Since I’m not an ironclad expert on … well, much of anything … what I think I bring to any discussion table is the interest in critical thought. And, as I’ve mentioned in past posts here at sustainablog, even that contribution – or the interest in making it – has wavered in recent months.
Then I had a bit of an epiphany – or maybe just a piece of an epiphany with the rest to flesh out as I continue to regain equilibrium in analyzing these lofty world issues, such as related to the environment, politics, culture wars and what the hell happened to Chase Daniel’s run at the Heisman Trophy.
What I realized was this: I’m not wrong.
As it pertains to the environment, I’m not wrong for buying into the “hoax” – or hoax, depending on viewpoint – of global warming.
I’m not foolproof right about it either. Just as I can’t be sure God doesn’t exist – or that he does – neither can I prove beyond all shadows of all doubts that humans are killing Earth.
And apparently neither can a horde of scientists, the U.S. Environmental Protection Agency and numerous other official bodies consisting of brains and professional specialties far beyond the realm of my knowledge.
Actually, that is the epiphany: No one authority can prove or disprove anything in this world to the extent that everyone will agree and then act – or not act – in the same way.
Debate will roil the waters until the end of humankind, be that end coming sooner or later, and be that caused by human-induced destruction or not.
Realizing my limitations and, maybe more important to me, the equally limited views of anyone who as vehemently opposes me as much as I do them – Sarah Palin, the Pope, Dick Cheney – has been a relief.
I’ve been hung-up, trying to figure out how to go about this green life knowing that no matter what I do someone despises me for it; no matter what I write for sustainablog, someone out there wants to shred me because of it; and knowing that no matter what information is presented to the world, there will only ever be disagreements about it.
So to each our own.
For me, whether conserving resources like oil, water and paper will save the planet or not, wasteful behavior doesn’t make sense. No sense.
I won’t waste resources just because some people think it doesn’t matter; and I don’t conserve printer paper because of any deluded idea that that act alone will save the world.

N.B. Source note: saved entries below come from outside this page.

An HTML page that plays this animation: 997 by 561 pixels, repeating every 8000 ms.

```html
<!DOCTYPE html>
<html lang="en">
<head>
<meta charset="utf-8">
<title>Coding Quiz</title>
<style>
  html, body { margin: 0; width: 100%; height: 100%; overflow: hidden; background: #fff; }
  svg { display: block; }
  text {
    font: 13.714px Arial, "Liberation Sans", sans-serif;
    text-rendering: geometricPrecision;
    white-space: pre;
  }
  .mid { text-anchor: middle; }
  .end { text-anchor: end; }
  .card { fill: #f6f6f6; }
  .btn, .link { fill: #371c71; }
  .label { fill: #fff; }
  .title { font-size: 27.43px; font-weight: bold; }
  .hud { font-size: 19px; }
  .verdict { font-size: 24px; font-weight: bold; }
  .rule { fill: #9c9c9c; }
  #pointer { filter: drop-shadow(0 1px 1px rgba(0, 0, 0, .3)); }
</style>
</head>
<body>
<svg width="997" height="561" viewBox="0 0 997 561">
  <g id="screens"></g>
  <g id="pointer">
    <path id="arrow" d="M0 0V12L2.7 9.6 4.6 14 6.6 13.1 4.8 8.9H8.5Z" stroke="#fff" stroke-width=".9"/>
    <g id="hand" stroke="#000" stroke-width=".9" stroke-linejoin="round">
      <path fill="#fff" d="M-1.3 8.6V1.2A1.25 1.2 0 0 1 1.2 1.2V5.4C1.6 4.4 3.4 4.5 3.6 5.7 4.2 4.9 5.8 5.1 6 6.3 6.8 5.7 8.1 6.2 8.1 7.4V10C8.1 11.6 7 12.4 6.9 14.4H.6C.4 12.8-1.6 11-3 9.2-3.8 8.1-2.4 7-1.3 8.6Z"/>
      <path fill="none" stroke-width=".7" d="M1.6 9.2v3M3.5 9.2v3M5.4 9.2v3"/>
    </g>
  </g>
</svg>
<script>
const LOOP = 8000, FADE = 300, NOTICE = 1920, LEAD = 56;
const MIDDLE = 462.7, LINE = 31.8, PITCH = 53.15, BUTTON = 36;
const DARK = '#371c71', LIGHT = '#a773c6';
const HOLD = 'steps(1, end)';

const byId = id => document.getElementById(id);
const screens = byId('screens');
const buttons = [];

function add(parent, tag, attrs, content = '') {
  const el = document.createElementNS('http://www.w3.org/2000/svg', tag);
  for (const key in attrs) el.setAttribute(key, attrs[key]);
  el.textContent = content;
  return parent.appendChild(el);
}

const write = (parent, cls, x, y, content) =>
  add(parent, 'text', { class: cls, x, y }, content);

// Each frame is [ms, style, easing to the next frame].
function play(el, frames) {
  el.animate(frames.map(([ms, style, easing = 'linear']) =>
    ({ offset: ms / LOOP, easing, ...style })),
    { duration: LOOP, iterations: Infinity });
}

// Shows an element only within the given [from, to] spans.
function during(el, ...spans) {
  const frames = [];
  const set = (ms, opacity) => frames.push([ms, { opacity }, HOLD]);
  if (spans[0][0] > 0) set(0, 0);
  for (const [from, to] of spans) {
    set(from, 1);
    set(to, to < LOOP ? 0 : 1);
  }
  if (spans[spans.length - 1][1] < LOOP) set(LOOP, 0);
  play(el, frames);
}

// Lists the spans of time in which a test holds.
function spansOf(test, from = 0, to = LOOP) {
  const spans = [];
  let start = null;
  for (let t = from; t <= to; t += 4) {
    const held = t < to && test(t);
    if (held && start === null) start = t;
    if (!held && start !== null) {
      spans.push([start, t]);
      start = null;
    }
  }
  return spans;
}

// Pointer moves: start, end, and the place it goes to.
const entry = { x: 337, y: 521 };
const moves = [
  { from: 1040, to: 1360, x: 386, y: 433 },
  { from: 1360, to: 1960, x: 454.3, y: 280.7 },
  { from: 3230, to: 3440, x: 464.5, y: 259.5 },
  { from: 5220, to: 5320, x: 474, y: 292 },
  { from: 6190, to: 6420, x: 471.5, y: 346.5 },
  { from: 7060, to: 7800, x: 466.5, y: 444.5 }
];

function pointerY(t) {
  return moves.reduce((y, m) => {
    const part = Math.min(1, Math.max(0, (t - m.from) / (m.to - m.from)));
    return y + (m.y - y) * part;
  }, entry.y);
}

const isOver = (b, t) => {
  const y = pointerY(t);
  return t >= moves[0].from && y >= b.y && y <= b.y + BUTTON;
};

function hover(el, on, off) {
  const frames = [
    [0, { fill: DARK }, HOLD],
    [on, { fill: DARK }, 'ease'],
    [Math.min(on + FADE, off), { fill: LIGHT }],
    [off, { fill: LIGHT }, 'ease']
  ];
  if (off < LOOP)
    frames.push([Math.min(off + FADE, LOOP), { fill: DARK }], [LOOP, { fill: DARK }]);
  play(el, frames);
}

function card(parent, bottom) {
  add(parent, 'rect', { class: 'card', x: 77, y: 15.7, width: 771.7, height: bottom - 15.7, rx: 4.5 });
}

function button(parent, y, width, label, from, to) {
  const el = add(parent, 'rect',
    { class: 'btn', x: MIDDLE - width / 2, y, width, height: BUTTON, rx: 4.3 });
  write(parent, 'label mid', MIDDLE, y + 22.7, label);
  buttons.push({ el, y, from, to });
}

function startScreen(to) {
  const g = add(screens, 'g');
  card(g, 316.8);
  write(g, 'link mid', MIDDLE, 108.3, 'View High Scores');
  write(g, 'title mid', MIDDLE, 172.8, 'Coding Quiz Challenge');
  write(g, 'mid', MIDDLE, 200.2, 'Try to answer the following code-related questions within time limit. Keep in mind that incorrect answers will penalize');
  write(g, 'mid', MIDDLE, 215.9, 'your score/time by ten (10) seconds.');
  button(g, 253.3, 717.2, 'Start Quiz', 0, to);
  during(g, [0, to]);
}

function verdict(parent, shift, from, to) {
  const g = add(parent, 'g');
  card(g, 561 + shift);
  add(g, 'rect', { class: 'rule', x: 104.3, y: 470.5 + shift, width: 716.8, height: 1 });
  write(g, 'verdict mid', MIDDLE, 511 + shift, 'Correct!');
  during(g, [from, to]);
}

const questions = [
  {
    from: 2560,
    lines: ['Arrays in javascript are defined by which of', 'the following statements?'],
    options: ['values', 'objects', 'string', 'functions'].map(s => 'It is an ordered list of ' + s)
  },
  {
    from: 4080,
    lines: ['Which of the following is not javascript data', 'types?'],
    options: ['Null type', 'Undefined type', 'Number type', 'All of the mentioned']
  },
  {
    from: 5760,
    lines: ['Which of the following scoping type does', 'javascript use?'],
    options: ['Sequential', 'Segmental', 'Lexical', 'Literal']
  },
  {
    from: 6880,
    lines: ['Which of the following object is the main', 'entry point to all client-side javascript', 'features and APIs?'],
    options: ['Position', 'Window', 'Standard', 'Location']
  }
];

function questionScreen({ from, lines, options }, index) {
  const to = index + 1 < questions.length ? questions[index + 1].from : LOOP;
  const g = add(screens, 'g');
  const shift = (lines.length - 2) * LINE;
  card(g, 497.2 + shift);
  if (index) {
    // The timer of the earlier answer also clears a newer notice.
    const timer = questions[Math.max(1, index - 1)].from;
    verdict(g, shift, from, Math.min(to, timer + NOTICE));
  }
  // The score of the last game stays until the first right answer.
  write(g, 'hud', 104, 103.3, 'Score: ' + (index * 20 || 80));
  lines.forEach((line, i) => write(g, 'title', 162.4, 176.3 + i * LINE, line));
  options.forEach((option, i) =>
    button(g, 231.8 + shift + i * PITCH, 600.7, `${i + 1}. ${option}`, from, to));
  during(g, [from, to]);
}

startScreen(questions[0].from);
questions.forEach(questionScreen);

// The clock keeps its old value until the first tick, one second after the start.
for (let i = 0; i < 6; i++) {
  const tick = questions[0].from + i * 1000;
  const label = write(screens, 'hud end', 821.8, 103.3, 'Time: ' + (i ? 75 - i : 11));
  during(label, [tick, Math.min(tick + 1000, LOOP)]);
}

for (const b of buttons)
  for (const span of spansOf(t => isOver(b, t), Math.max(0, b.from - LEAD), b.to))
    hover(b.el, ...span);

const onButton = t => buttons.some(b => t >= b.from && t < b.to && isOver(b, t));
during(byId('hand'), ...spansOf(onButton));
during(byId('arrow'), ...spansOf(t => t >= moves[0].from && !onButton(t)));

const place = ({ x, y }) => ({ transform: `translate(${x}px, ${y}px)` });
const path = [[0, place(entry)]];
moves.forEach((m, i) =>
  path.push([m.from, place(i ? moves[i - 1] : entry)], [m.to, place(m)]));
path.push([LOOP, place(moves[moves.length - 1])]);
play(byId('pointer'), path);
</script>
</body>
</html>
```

So I reduce, reuse, recycle. I can’t convince anyone who isn’t bothered by excessively excessive excesses that they should care enough to likewise reduce, reuse and recycle.
If they prefer to believe Newt Gingrich’s logic that the sun heats the earth (of course), not humans (what about cause and effect?), then what can I say?
If legions of scientists and many legions more of other highly educated and intelligent people believe green-minded actions are a good idea and they don’t get respect for their proof – or “proof,” depending on perspective – then what can I write that makes a difference?
I’m not a scientist and won’t become one. I’m not any kind of expert with irrefutable evidence that will motivate people to leave status quo and grow with the evolving condition of Earth and its ever-mounting numbers of people and the people’s needs.
And it seems it wouldn’t matter if I was. Like I said, no scientist or anyone else will convince me to waste resources, and there’s clearly no science on the planet that has the clout to be definitive – or close enough – for anti-green movement people.
So to each our own.
Best of luck.
Photo: Adam Williams